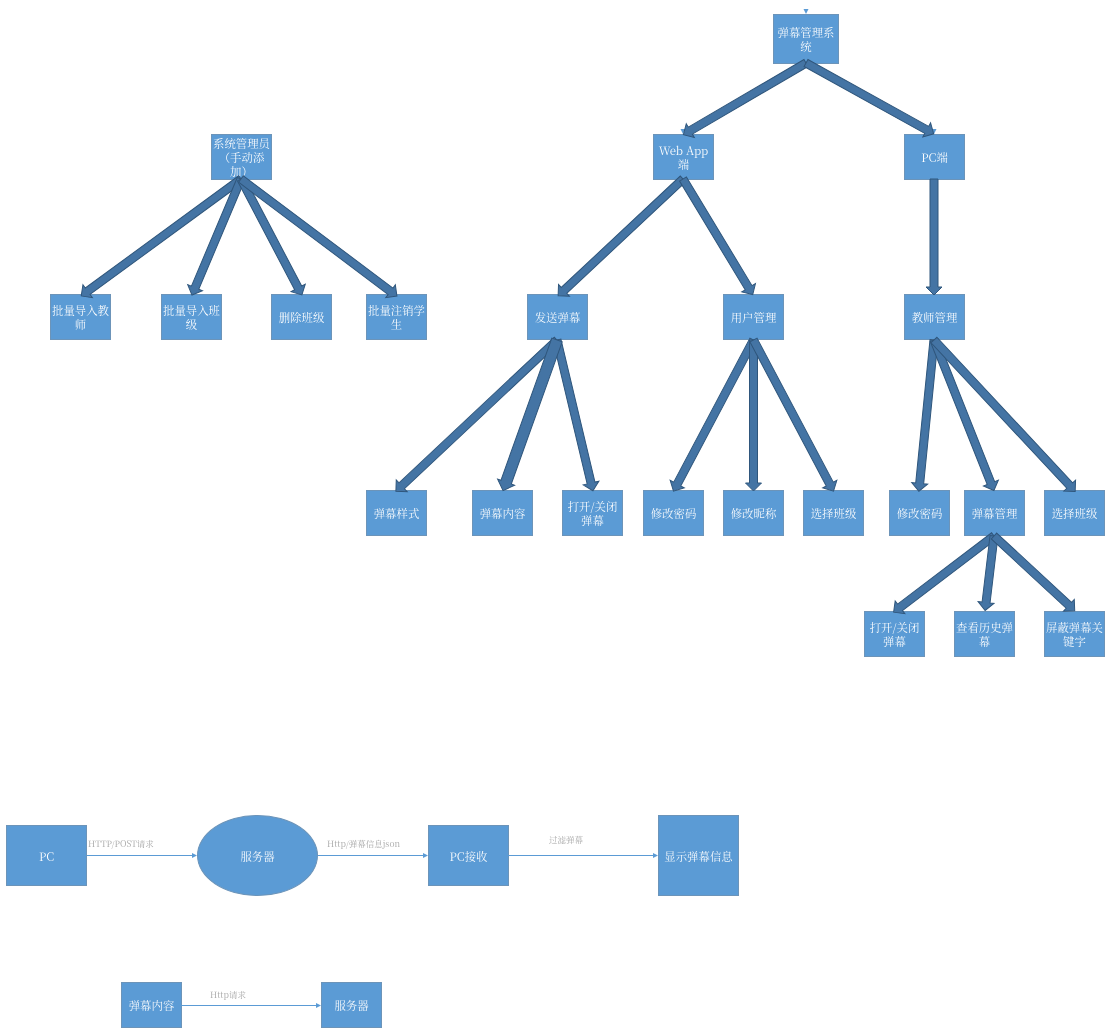
<!DOCTYPE html>
<html lang="zh-CN">
<head>
<meta charset="utf-8">
<title>弹幕管理系统</title>
<style>
:root {
  --node: #5b9bd5;
  --node-edge: #6c94b9;
  --arrow: #4474a4;
  --arrow-edge: #2f567c;
  --flow-line: #5b9bd5;
  --caption: #a3a3a3;
  --paper: #ffffff;
}
* { box-sizing: border-box; }
html, body { margin: 0; background: var(--paper); }
.diagram {
  position: relative;
  width: 1111px;
  height: 1034px;
  overflow: hidden;
  background: var(--paper);
  font-family: "Noto Serif CJK SC", "Noto Serif", serif;
}
.node {
  position: absolute;
  left: var(--x);
  top: var(--y);
  width: 61px;
  height: 46px;
  display: flex;
  align-items: center;
  justify-content: center;
  text-align: center;
  white-space: nowrap;
  font-size: 11.4px;
  line-height: 14px;
  color: #fff;
  background: var(--node);
  border: 1px solid var(--node-edge);
}
.root { width: 66px; height: 50px; }
.step { width: 81px; height: 61px; }
.display { width: 81px; height: 81px; }
.server { width: 121px; height: 81px; border-radius: 50%; }
.caption {
  position: absolute;
  left: var(--x);
  top: var(--y);
  font-size: 8.5px;
  line-height: 12px;
  white-space: nowrap;
  color: var(--caption);
}
.connectors { position: absolute; left: 0; top: 0; }
.block-arrows { fill: var(--arrow); stroke: var(--arrow-edge); stroke-width: 1; }
.flow-lines { stroke: var(--flow-line); stroke-width: 1; }
.flow-heads { fill: var(--flow-line); }
</style>
</head>
<body>
<main class="diagram">
  <section aria-label="系统管理员">
    <div class="node" style="--x:211px;--y:134px">系统管理员<br>（手动添<br>加）</div>
    <div class="node" style="--x:50px;--y:294px">批量导入教<br>师</div>
    <div class="node" style="--x:161px;--y:294px">批量导入班<br>级</div>
    <div class="node" style="--x:271px;--y:294px">删除班级</div>
    <div class="node" style="--x:366px;--y:294px">批量注销学<br>生</div>
  </section>

  <section aria-label="弹幕管理系统">
    <div class="node root" style="--x:773px;--y:14px">弹幕管理系<br>统</div>
    <div class="node" style="--x:653px;--y:134px">Web App<br>端</div>
    <div class="node" style="--x:904px;--y:134px">PC端</div>

    <div class="node" style="--x:527px;--y:294px">发送弹幕</div>
    <div class="node" style="--x:723px;--y:294px">用户管理</div>
    <div class="node" style="--x:904px;--y:294px">教师管理</div>

    <div class="node" style="--x:366px;--y:490px">弹幕样式</div>
    <div class="node" style="--x:472px;--y:490px">弹幕内容</div>
    <div class="node" style="--x:562px;--y:490px">打开/关闭<br>弹幕</div>
    <div class="node" style="--x:643px;--y:490px">修改密码</div>
    <div class="node" style="--x:723px;--y:490px">修改昵称</div>
    <div class="node" style="--x:803px;--y:490px">选择班级</div>
    <div class="node" style="--x:889px;--y:490px">修改密码</div>
    <div class="node" style="--x:964px;--y:490px">弹幕管理</div>
    <div class="node" style="--x:1044px;--y:490px">选择班级</div>

    <div class="node" style="--x:864px;--y:611px">打开/关闭<br>弹幕</div>
    <div class="node" style="--x:954px;--y:611px">查看历史弹<br>幕</div>
    <div class="node" style="--x:1044px;--y:611px">屏蔽弹幕关<br>键字</div>
  </section>

  <section aria-label="请求流程">
    <div class="node step" style="--x:6px;--y:825px">PC</div>
    <div class="node server" style="--x:197px;--y:815px">服务器</div>
    <div class="node step" style="--x:428px;--y:825px">PC接收</div>
    <div class="node display" style="--x:658px;--y:815px">显示弹幕信息</div>
    <div class="node" style="--x:121px;--y:982px">弹幕内容</div>
    <div class="node" style="--x:321px;--y:982px">服务器</div>
    <span class="caption" style="--x:88px;--y:837px">HTTP/POST请求</span>
    <span class="caption" style="--x:327px;--y:837px">Http/弹幕信息json</span>
    <span class="caption" style="--x:549px;--y:833px">过滤弹幕</span>
    <span class="caption" style="--x:210px;--y:988px">Http请求</span>
  </section>

  <svg class="connectors" width="1111" height="1034" viewBox="0 0 1111 1034" aria-hidden="true">
    <defs>
      <path id="flow-head" d="M0 0L-5 -2.5V2.5Z"/>
    </defs>
    <g class="flow-lines">
      <path d="M87 855.5H193M318 855.5H424M508 855.5H654M181 1005.5H318M806 9V12"/>
    </g>
    <g class="flow-heads">
      <use href="#flow-head" x="197" y="855.5"/>
      <use href="#flow-head" x="428" y="855.5"/>
      <use href="#flow-head" x="658" y="855.5"/>
      <use href="#flow-head" x="321" y="1005.5"/>
      <use href="#flow-head" transform="translate(806 14) rotate(90)"/>
      <use href="#flow-head" transform="translate(683 134) rotate(90)"/>
      <use href="#flow-head" transform="translate(934 134) rotate(90)"/>
    </g>
    <g class="block-arrows">
      <path transform="translate(806 63) rotate(149.7)" d="M0 -4H134V-8L142 0L134 8V4H0Z"/>
      <path transform="translate(806 63) rotate(29)" d="M0 -4H138V-8L146 0L138 8V4H0Z"/>
      <path transform="translate(683 179) rotate(136.9)" d="M0 -4H163V-8L171 0L163 8V4H0Z"/>
      <path transform="translate(683 179) rotate(58.9)" d="M0 -4H127V-8L135 0L127 8V4H0Z"/>
      <path transform="translate(934 179) rotate(90)" d="M0 -4H108V-8L116 0L108 8V4H0Z"/>

      <path transform="translate(241 179) rotate(143.8)" d="M0 -4H190V-8L198 0L190 8V4H0Z"/>
      <path transform="translate(241 179) rotate(112.9)" d="M0 -4H118V-8L126 0L118 8V4H0Z"/>
      <path transform="translate(241 179) rotate(62.3)" d="M0 -4H123V-8L131 0L123 8V4H0Z"/>
      <path transform="translate(241 179) rotate(36.9)" d="M0 -4H187V-8L195 0L187 8V4H0Z"/>

      <path transform="translate(557 340) rotate(136.8)" d="M0 -4H213V-8L221 0L213 8V4H0Z"/>
      <path transform="translate(557 340) rotate(76.6)" d="M0 -4H147V-8L155 0L147 8V4H0Z"/>
      <path transform="translate(557 340) rotate(109.7)" d="M0 -5.5H151V-9L160 0L151 9V5.5H0Z"/>

      <path transform="translate(753.5 340) rotate(117.9)" d="M0 -4H163V-8L171 0L163 8V4H0Z"/>
      <path transform="translate(753.5 340) rotate(90)" d="M0 -4H143V-8L151 0L143 8V4H0Z"/>
      <path transform="translate(753.5 340) rotate(62.1)" d="M0 -4H163V-8L171 0L163 8V4H0Z"/>

      <path transform="translate(934 340) rotate(95.7)" d="M0 -4H144V-8L152 0L144 8V4H0Z"/>
      <path transform="translate(934 340) rotate(68.3)" d="M0 -4H154V-8L162 0L154 8V4H0Z"/>
      <path transform="translate(934 340) rotate(47)" d="M0 -4H199V-8L207 0L199 8V4H0Z"/>

      <path transform="translate(994 536) rotate(142.8)" d="M0 -4H118V-8L126 0L118 8V4H0Z"/>
      <path transform="translate(994 536) rotate(96.8)" d="M0 -4H67V-8L75 0L67 8V4H0Z"/>
      <path transform="translate(994 536) rotate(42.8)" d="M0 -4H102V-8L110 0L102 8V4H0Z"/>
    </g>
  </svg>
</main>
</body>
</html>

_ _ _ _ _ _ _

# EXERCISE REQUIREMENTS
The answer must reproduce every line of the records above exactly, with all pictures left out.

# RESULT OF THE TASK
<!DOCTYPE html>
<html lang="zh-CN">
<head>
<meta charset="utf-8">
<title>弹幕管理系统</title>
<style>
:root {
  --node: #5b9bd5;
  --node-edge: #6c94b9;
  --arrow: #4474a4;
  --arrow-edge: #2f567c;
  --flow-line: #5b9bd5;
  --caption: #a3a3a3;
  --paper: #ffffff;
}
* { box-sizing: border-box; }
html, body { margin: 0; background: var(--paper); }
.diagram {
  position: relative;
  width: 1111px;
  height: 1034px;
  overflow: hidden;
  background: var(--paper);
  font-family: "Noto Serif CJK SC", "Noto Serif", serif;
}
.node {
  position: absolute;
  left: var(--x);
  top: var(--y);
  width: 61px;
  height: 46px;
  display: flex;
  align-items: center;
  justify-content: center;
  text-align: center;
  white-space: nowrap;
  font-size: 11.4px;
  line-height: 14px;
  color: #fff;
  background: var(--node);
  border: 1px solid var(--node-edge);
}
.root { width: 66px; height: 50px; }
.step { width: 81px; height: 61px; }
.display { width: 81px; height: 81px; }
.server { width: 121px; height: 81px; border-radius: 50%; }
.caption {
  position: absolute;
  left: var(--x);
  top: var(--y);
  font-size: 8.5px;
  line-height: 12px;
  white-space: nowrap;
  color: var(--caption);
}
.connectors { position: absolute; left: 0; top: 0; }
.block-arrows { fill: var(--arrow); stroke: var(--arrow-edge); stroke-width: 1; }
.flow-lines { stroke: var(--flow-line); stroke-width: 1; }
.flow-heads { fill: var(--flow-line); }
</style>
</head>
<body>
<main class="diagram">
  <section aria-label="系统管理员">
    <div class="node" style="--x:211px;--y:134px">系统管理员<br>（手动添<br>加）</div>
    <div class="node" style="--x:50px;--y:294px">批量导入教<br>师</div>
    <div class="node" style="--x:161px;--y:294px">批量导入班<br>级</div>
    <div class="node" style="--x:271px;--y:294px">删除班级</div>
    <div class="node" style="--x:366px;--y:294px">批量注销学<br>生</div>
  </section>

  <section aria-label="弹幕管理系统">
    <div class="node root" style="--x:773px;--y:14px">弹幕管理系<br>统</div>
    <div class="node" style="--x:653px;--y:134px">Web App<br>端</div>
    <div class="node" style="--x:904px;--y:134px">PC端</div>

    <div class="node" style="--x:527px;--y:294px">发送弹幕</div>
    <div class="node" style="--x:723px;--y:294px">用户管理</div>
    <div class="node" style="--x:904px;--y:294px">教师管理</div>

    <div class="node" style="--x:366px;--y:490px">弹幕样式</div>
    <div class="node" style="--x:472px;--y:490px">弹幕内容</div>
    <div class="node" style="--x:562px;--y:490px">打开/关闭<br>弹幕</div>
    <div class="node" style="--x:643px;--y:490px">修改密码</div>
    <div class="node" style="--x:723px;--y:490px">修改昵称</div>
    <div class="node" style="--x:803px;--y:490px">选择班级</div>
    <div class="node" style="--x:889px;--y:490px">修改密码</div>
    <div class="node" style="--x:964px;--y:490px">弹幕管理</div>
    <div class="node" style="--x:1044px;--y:490px">选择班级</div>

    <div class="node" style="--x:864px;--y:611px">打开/关闭<br>弹幕</div>
    <div class="node" style="--x:954px;--y:611px">查看历史弹<br>幕</div>
    <div class="node" style="--x:1044px;--y:611px">屏蔽弹幕关<br>键字</div>
  </section>

  <section aria-label="请求流程">
    <div class="node step" style="--x:6px;--y:825px">PC</div>
    <div class="node server" style="--x:197px;--y:815px">服务器</div>
    <div class="node step" style="--x:428px;--y:825px">PC接收</div>
    <div class="node display" style="--x:658px;--y:815px">显示弹幕信息</div>
    <div class="node" style="--x:121px;--y:982px">弹幕内容</div>
    <div class="node" style="--x:321px;--y:982px">服务器</div>
    <span class="caption" style="--x:88px;--y:837px">HTTP/POST请求</span>
    <span class="caption" style="--x:327px;--y:837px">Http/弹幕信息json</span>
    <span class="caption" style="--x:549px;--y:833px">过滤弹幕</span>
    <span class="caption" style="--x:210px;--y:988px">Http请求</span>
  </section>

  <svg class="connectors" width="1111" height="1034" viewBox="0 0 1111 1034" aria-hidden="true">
    <defs>
      <path id="flow-head" d="M0 0L-5 -2.5V2.5Z"/>
    </defs>
    <g class="flow-lines">
      <path d="M87 855.5H193M318 855.5H424M508 855.5H654M181 1005.5H318M806 9V12"/>
    </g>
    <g class="flow-heads">
      <use href="#flow-head" x="197" y="855.5"/>
      <use href="#flow-head" x="428" y="855.5"/>
      <use href="#flow-head" x="658" y="855.5"/>
      <use href="#flow-head" x="321" y="1005.5"/>
      <use href="#flow-head" transform="translate(806 14) rotate(90)"/>
      <use href="#flow-head" transform="translate(683 134) rotate(90)"/>
      <use href="#flow-head" transform="translate(934 134) rotate(90)"/>
    </g>
    <g class="block-arrows">
      <path transform="translate(806 63) rotate(149.7)" d="M0 -4H134V-8L142 0L134 8V4H0Z"/>
      <path transform="translate(806 63) rotate(29)" d="M0 -4H138V-8L146 0L138 8V4H0Z"/>
      <path transform="translate(683 179) rotate(136.9)" d="M0 -4H163V-8L171 0L163 8V4H0Z"/>
      <path transform="translate(683 179) rotate(58.9)" d="M0 -4H127V-8L135 0L127 8V4H0Z"/>
      <path transform="translate(934 179) rotate(90)" d="M0 -4H108V-8L116 0L108 8V4H0Z"/>

      <path transform="translate(241 179) rotate(143.8)" d="M0 -4H190V-8L198 0L190 8V4H0Z"/>
      <path transform="translate(241 179) rotate(112.9)" d="M0 -4H118V-8L126 0L118 8V4H0Z"/>
      <path transform="translate(241 179) rotate(62.3)" d="M0 -4H123V-8L131 0L123 8V4H0Z"/>
      <path transform="translate(241 179) rotate(36.9)" d="M0 -4H187V-8L195 0L187 8V4H0Z"/>

      <path transform="translate(557 340) rotate(136.8)" d="M0 -4H213V-8L221 0L213 8V4H0Z"/>
      <path transform="translate(557 340) rotate(76.6)" d="M0 -4H147V-8L155 0L147 8V4H0Z"/>
      <path transform="translate(557 340) rotate(109.7)" d="M0 -5.5H151V-9L160 0L151 9V5.5H0Z"/>

      <path transform="translate(753.5 340) rotate(117.9)" d="M0 -4H163V-8L171 0L163 8V4H0Z"/>
      <path transform="translate(753.5 340) rotate(90)" d="M0 -4H143V-8L151 0L143 8V4H0Z"/>
      <path transform="translate(753.5 340) rotate(62.1)" d="M0 -4H163V-8L171 0L163 8V4H0Z"/>

      <path transform="translate(934 340) rotate(95.7)" d="M0 -4H144V-8L152 0L144 8V4H0Z"/>
      <path transform="translate(934 340) rotate(68.3)" d="M0 -4H154V-8L162 0L154 8V4H0Z"/>
      <path transform="translate(934 340) rotate(47)" d="M0 -4H199V-8L207 0L199 8V4H0Z"/>

      <path transform="translate(994 536) rotate(142.8)" d="M0 -4H118V-8L126 0L118 8V4H0Z"/>
      <path transform="translate(994 536) rotate(96.8)" d="M0 -4H67V-8L75 0L67 8V4H0Z"/>
      <path transform="translate(994 536) rotate(42.8)" d="M0 -4H102V-8L110 0L102 8V4H0Z"/>
    </g>
  </svg>
</main>
</body>
</html>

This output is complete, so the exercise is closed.